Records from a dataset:
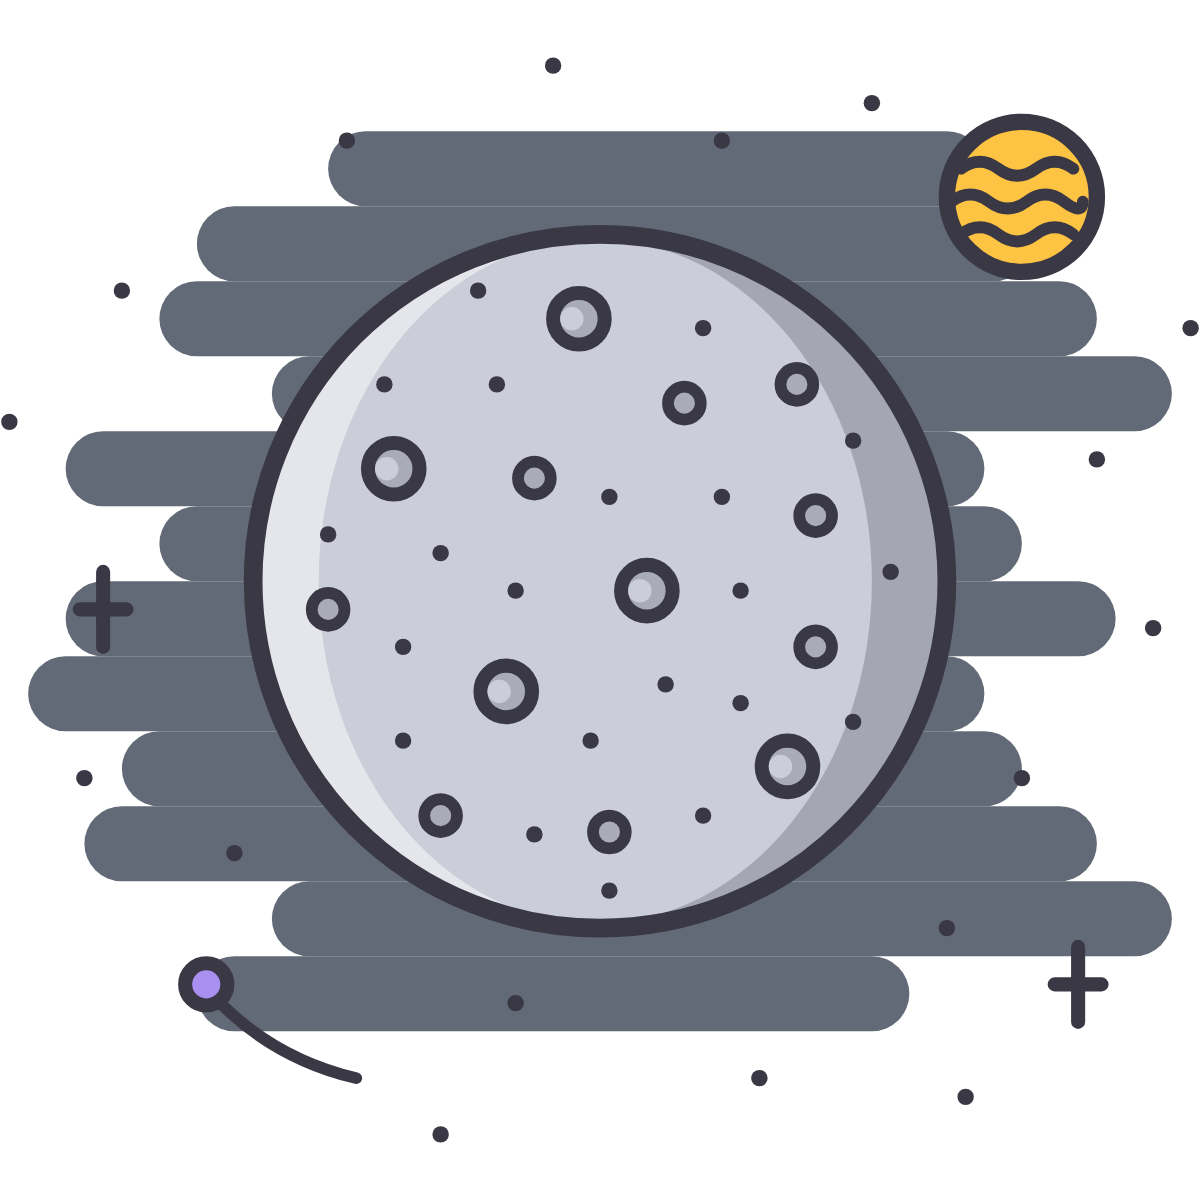
<!DOCTYPE html>
<html lang="en">
<head>
<meta charset="utf-8">
<title>Moon in Space</title>
<style>
  :root {
    --canvas-bg: #ffffff;
    --cloud: #636a77;
    --outline: #393844;
    --moon-light: #e4e6ec;
    --moon-mid: #cbcdd8;
    --moon-shade: #a4a7b1;
    --crater-floor: #a9acb6;
    --planet: #fdc342;
    --comet-core: #a98ff0;
  }
  html, body {
    margin: 0;
    padding: 0;
    width: 1200px;
    height: 1200px;
    overflow: hidden;
    background: var(--canvas-bg);
  }
  .space-scene {
    display: block;
    width: 1200px;
    height: 1200px;
  }
  .cloud-band { fill: var(--cloud); }
  .star { fill: var(--outline); }
  .line-art {
    fill: none;
    stroke: var(--outline);
    stroke-linecap: round;
    stroke-linejoin: round;
  }
</style>
</head>
<body>
<svg class="space-scene" viewBox="0 0 512 512" width="1200" height="1200" role="img" aria-label="Cratered moon drifting through dark clouds with a small yellow planet and a comet">
  <defs>
    <clipPath id="moon-disc">
      <circle cx="256" cy="248" r="148"/>
    </clipPath>
    <g id="crater-large">
      <circle r="11" fill="var(--crater-floor)" stroke="var(--outline)" stroke-width="6"/>
      <circle cx="-3" r="5" fill="var(--moon-mid)"/>
    </g>
    <g id="crater-small">
      <circle r="7" fill="var(--crater-floor)" stroke="var(--outline)" stroke-width="5"/>
    </g>
    <circle id="pit" r="3.5" fill="var(--outline)"/>
    <circle id="star-dot" r="3.5" class="star"/>
    <path id="sparkle" d="M0 -16 V16 M-10 0 H10" class="line-art" stroke-width="6"/>
  </defs>

  <g class="cloud-bands">
    <rect class="cloud-band" x="140" y="56" width="280" height="32" rx="16"/>
    <rect class="cloud-band" x="84" y="88" width="356" height="32" rx="16"/>
    <rect class="cloud-band" x="68" y="120" width="400" height="32" rx="16"/>
    <rect class="cloud-band" x="116" y="152" width="384" height="32" rx="16"/>
    <rect class="cloud-band" x="28" y="184" width="392" height="32" rx="16"/>
    <rect class="cloud-band" x="68" y="216" width="368" height="32" rx="16"/>
    <rect class="cloud-band" x="28" y="248" width="448" height="32" rx="16"/>
    <rect class="cloud-band" x="12" y="280" width="408" height="32" rx="16"/>
    <rect class="cloud-band" x="52" y="312" width="384" height="32" rx="16"/>
    <rect class="cloud-band" x="36" y="344" width="432" height="32" rx="16"/>
    <rect class="cloud-band" x="116" y="376" width="384" height="32" rx="16"/>
    <rect class="cloud-band" x="84" y="408" width="304" height="32" rx="16"/>
  </g>

  <g class="moon">
    <g clip-path="url(#moon-disc)">
      <rect x="100" y="90" width="320" height="320" fill="var(--moon-light)"/>
      <circle cx="286" cy="248" r="148" fill="var(--moon-shade)"/>
      <ellipse cx="254" cy="248" rx="118" ry="146" fill="var(--moon-mid)"/>
    </g>
    <circle cx="256" cy="248" r="148" class="line-art" stroke-width="8"/>

    <g class="craters">
      <use href="#crater-large" x="247" y="136"/>
      <use href="#crater-large" x="168" y="200"/>
      <use href="#crater-large" x="276" y="252"/>
      <use href="#crater-large" x="216" y="295"/>
      <use href="#crater-large" x="336" y="327"/>
      <use href="#crater-small" x="292" y="172"/>
      <use href="#crater-small" x="340" y="164"/>
      <use href="#crater-small" x="228" y="204"/>
      <use href="#crater-small" x="348" y="220"/>
      <use href="#crater-small" x="140" y="260"/>
      <use href="#crater-small" x="348" y="276"/>
      <use href="#crater-small" x="188" y="348"/>
      <use href="#crater-small" x="260" y="355"/>
    </g>
    <g class="pits">
      <use href="#pit" x="204" y="124"/>
      <use href="#pit" x="300" y="140"/>
      <use href="#pit" x="164" y="164"/>
      <use href="#pit" x="212" y="164"/>
      <use href="#pit" x="364" y="188"/>
      <use href="#pit" x="260" y="212"/>
      <use href="#pit" x="308" y="212"/>
      <use href="#pit" x="140" y="228"/>
      <use href="#pit" x="188" y="236"/>
      <use href="#pit" x="380" y="244"/>
      <use href="#pit" x="220" y="252"/>
      <use href="#pit" x="316" y="252"/>
      <use href="#pit" x="172" y="276"/>
      <use href="#pit" x="284" y="292"/>
      <use href="#pit" x="316" y="300"/>
      <use href="#pit" x="364" y="308"/>
      <use href="#pit" x="172" y="316"/>
      <use href="#pit" x="252" y="316"/>
      <use href="#pit" x="300" y="348"/>
      <use href="#pit" x="228" y="356"/>
      <use href="#pit" x="260" y="380"/>
    </g>
  </g>

  <g class="ringed-planet">
    <circle cx="436" cy="84" r="32" fill="var(--planet)"/>
    <path d="M410 72 q8 -6 16 0 t16 0 t16 0 M406 86 q8 -6 16 0 t16 0 t16 0 t8 0 M410 100 q8 -6 16 0 t16 0 t16 0" class="line-art" stroke-width="5"/>
    <circle cx="436" cy="84" r="32" class="line-art" stroke-width="7"/>
  </g>

  <g class="stars">
    <use href="#star-dot" x="236" y="28"/>
    <use href="#star-dot" x="372" y="44"/>
    <use href="#star-dot" x="148" y="60"/>
    <use href="#star-dot" x="308" y="60"/>
    <use href="#star-dot" x="52" y="124"/>
    <use href="#star-dot" x="508" y="140"/>
    <use href="#star-dot" x="4" y="180"/>
    <use href="#star-dot" x="468" y="196"/>
    <use href="#star-dot" x="492" y="268"/>
    <use href="#star-dot" x="36" y="332"/>
    <use href="#star-dot" x="436" y="332"/>
    <use href="#star-dot" x="100" y="364"/>
    <use href="#star-dot" x="404" y="396"/>
    <use href="#star-dot" x="220" y="428"/>
    <use href="#star-dot" x="324" y="460"/>
    <use href="#star-dot" x="412" y="468"/>
    <use href="#star-dot" x="188" y="484"/>
    <use href="#sparkle" x="44" y="260"/>
    <use href="#sparkle" x="460" y="420"/>
  </g>

  <g class="comet">
    <path d="M94 428 Q118 452 152 460" class="line-art" stroke-width="5"/>
    <circle cx="88" cy="420" r="9" fill="var(--comet-core)" stroke="var(--outline)" stroke-width="6"/>
  </g>
</svg>
</body>
</html>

- WORK ITEM
Only lines with the word "html" are wanted. Find and copy them from the records above.

- TASK RESPONSE
<!DOCTYPE html>
<html lang="en">
  html, body {
</html>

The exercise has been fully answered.